EXTRACTED RECORDS:
-------------------------
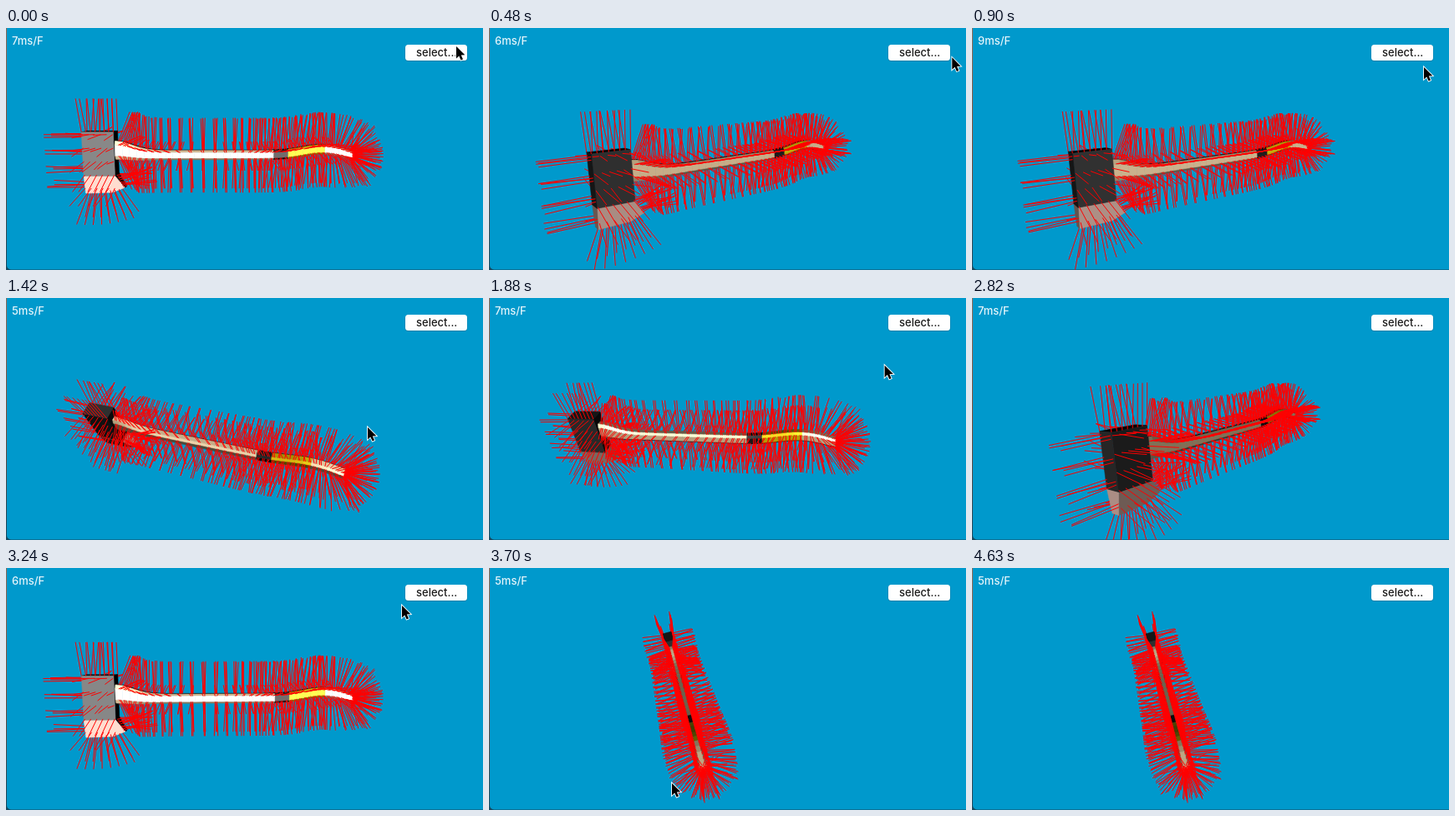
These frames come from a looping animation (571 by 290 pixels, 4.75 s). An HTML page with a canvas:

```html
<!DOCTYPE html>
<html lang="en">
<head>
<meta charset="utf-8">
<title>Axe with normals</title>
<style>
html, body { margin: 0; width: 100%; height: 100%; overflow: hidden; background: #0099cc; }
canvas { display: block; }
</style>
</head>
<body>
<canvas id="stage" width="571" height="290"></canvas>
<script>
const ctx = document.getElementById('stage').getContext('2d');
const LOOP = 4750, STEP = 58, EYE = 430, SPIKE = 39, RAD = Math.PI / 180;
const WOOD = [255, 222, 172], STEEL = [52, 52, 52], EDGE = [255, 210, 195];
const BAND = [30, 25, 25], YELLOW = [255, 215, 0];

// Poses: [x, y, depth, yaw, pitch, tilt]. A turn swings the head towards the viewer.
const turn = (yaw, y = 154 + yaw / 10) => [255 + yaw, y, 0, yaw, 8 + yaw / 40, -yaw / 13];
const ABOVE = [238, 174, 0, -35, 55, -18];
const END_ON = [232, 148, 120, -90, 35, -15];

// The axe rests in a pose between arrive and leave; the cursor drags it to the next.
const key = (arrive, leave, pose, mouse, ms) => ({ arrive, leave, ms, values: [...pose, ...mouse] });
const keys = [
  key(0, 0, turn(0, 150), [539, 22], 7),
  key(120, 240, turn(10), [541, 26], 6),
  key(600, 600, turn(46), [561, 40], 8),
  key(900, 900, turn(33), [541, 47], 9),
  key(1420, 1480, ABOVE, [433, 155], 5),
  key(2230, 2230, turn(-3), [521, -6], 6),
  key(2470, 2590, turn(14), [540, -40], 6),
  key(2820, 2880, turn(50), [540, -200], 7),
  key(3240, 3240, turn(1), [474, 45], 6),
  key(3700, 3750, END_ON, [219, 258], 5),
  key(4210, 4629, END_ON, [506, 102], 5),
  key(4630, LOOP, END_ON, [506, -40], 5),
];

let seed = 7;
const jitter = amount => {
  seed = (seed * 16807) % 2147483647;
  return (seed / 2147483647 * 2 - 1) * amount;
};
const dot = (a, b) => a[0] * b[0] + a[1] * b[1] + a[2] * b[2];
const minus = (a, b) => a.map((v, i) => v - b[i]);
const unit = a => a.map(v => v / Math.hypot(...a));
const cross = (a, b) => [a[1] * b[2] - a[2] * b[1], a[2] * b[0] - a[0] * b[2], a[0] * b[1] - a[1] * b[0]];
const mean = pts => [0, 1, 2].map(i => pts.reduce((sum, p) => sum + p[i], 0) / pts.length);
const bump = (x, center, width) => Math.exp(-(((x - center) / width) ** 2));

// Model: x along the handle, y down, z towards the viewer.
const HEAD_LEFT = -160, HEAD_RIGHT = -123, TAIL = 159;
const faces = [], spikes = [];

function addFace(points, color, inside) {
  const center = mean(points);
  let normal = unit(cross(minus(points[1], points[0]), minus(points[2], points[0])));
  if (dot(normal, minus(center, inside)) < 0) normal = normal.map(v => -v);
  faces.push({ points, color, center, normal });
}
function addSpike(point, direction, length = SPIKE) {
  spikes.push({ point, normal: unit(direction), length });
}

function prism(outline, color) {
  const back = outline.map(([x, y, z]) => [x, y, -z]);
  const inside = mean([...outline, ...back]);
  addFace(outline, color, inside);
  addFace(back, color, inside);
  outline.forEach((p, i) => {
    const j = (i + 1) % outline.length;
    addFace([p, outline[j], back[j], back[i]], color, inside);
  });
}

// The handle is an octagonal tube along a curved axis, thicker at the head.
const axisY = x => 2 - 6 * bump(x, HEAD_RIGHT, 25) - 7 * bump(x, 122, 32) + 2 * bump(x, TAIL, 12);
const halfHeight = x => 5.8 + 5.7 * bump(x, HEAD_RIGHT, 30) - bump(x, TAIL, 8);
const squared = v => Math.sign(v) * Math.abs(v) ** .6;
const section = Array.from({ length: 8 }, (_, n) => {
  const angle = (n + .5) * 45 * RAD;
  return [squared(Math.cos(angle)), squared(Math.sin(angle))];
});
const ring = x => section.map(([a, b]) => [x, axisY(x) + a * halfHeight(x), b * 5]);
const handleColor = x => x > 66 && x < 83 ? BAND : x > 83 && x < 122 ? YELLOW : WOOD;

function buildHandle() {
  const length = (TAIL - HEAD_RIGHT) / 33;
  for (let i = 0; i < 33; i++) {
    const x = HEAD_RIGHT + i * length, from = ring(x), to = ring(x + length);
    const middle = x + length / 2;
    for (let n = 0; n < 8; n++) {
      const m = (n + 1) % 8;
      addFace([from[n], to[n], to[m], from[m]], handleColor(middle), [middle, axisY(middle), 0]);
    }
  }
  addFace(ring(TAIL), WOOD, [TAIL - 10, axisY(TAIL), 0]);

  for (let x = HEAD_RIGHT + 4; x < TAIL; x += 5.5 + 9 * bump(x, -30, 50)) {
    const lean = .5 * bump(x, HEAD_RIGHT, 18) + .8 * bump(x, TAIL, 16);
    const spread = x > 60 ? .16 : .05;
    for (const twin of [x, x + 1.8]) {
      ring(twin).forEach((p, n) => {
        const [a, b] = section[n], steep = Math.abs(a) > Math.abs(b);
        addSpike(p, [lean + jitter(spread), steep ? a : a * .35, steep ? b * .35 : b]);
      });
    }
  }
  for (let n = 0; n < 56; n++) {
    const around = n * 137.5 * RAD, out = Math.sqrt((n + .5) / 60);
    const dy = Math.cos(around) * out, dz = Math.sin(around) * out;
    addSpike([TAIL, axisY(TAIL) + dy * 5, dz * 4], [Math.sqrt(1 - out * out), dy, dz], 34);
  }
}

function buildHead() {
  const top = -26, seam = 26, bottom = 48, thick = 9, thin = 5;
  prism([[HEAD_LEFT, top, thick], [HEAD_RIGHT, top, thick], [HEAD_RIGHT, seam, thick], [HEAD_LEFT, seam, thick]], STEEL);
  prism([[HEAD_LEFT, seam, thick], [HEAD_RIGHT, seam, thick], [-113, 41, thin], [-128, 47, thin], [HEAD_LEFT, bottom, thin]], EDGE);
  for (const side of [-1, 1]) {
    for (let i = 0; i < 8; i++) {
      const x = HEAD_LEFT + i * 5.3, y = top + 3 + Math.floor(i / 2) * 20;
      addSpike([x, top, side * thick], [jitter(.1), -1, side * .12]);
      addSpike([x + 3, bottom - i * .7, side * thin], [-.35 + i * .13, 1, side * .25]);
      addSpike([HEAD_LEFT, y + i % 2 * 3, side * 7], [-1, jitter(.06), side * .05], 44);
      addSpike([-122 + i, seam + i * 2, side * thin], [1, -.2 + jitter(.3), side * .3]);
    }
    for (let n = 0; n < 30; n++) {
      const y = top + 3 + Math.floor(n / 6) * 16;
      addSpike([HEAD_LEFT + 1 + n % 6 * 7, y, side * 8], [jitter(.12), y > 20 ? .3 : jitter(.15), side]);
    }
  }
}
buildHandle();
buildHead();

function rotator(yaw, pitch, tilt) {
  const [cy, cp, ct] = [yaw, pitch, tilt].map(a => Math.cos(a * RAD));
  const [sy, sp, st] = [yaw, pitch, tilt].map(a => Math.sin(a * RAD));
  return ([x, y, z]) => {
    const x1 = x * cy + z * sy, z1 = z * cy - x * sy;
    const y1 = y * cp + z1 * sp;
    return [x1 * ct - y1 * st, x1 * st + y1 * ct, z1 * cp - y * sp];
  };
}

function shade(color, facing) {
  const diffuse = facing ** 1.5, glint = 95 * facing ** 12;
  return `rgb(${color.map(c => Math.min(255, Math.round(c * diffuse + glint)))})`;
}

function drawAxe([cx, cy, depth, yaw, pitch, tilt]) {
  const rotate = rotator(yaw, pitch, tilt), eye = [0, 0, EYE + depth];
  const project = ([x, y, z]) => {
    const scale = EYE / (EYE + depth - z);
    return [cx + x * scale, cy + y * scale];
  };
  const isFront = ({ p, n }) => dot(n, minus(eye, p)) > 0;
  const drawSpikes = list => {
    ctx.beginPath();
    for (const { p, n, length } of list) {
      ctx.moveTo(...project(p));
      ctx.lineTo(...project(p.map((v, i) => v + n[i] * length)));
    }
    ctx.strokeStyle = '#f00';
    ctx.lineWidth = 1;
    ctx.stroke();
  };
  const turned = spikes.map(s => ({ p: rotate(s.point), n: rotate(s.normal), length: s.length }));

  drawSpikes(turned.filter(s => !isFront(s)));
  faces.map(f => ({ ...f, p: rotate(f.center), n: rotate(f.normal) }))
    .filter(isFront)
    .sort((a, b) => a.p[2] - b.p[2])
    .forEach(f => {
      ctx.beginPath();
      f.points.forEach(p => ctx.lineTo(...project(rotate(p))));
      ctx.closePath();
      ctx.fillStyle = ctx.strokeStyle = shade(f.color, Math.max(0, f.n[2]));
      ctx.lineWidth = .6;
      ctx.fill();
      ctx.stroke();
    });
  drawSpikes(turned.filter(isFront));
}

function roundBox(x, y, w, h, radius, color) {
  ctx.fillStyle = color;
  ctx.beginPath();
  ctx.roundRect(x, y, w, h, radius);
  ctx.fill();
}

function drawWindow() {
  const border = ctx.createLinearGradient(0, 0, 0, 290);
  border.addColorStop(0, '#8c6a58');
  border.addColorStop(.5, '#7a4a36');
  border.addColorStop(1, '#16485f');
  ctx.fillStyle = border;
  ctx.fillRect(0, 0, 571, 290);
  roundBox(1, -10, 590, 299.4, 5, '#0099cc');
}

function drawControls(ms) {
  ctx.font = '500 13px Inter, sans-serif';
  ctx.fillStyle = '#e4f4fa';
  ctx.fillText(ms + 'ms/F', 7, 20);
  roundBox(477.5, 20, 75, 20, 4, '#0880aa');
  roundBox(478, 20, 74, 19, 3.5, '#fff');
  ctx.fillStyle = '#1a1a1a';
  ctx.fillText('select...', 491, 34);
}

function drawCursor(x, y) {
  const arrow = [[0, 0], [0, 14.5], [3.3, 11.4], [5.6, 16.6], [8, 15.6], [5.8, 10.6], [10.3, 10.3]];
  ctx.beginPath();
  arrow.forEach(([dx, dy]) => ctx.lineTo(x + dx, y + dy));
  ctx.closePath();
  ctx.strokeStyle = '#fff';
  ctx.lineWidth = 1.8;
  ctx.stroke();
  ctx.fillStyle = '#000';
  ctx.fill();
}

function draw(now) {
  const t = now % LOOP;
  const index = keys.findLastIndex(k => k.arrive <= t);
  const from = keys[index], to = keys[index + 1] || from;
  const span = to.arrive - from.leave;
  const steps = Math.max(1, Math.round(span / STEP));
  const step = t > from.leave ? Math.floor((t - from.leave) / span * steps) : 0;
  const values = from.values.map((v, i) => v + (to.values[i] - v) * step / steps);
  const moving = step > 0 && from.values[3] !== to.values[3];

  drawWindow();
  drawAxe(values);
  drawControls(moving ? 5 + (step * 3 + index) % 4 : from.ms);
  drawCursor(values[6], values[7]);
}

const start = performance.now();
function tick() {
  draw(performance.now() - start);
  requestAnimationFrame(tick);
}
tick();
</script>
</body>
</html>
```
-------------------------
REQUIREMENT: Scanning the data above, copy out every line where "depth" is found.

RESULT:
// Poses: [x, y, depth, yaw, pitch, tilt]. A turn swings the head towards the viewer.
function drawAxe([cx, cy, depth, yaw, pitch, tilt]) {
  const rotate = rotator(yaw, pitch, tilt), eye = [0, 0, EYE + depth];
    const scale = EYE / (EYE + depth - z);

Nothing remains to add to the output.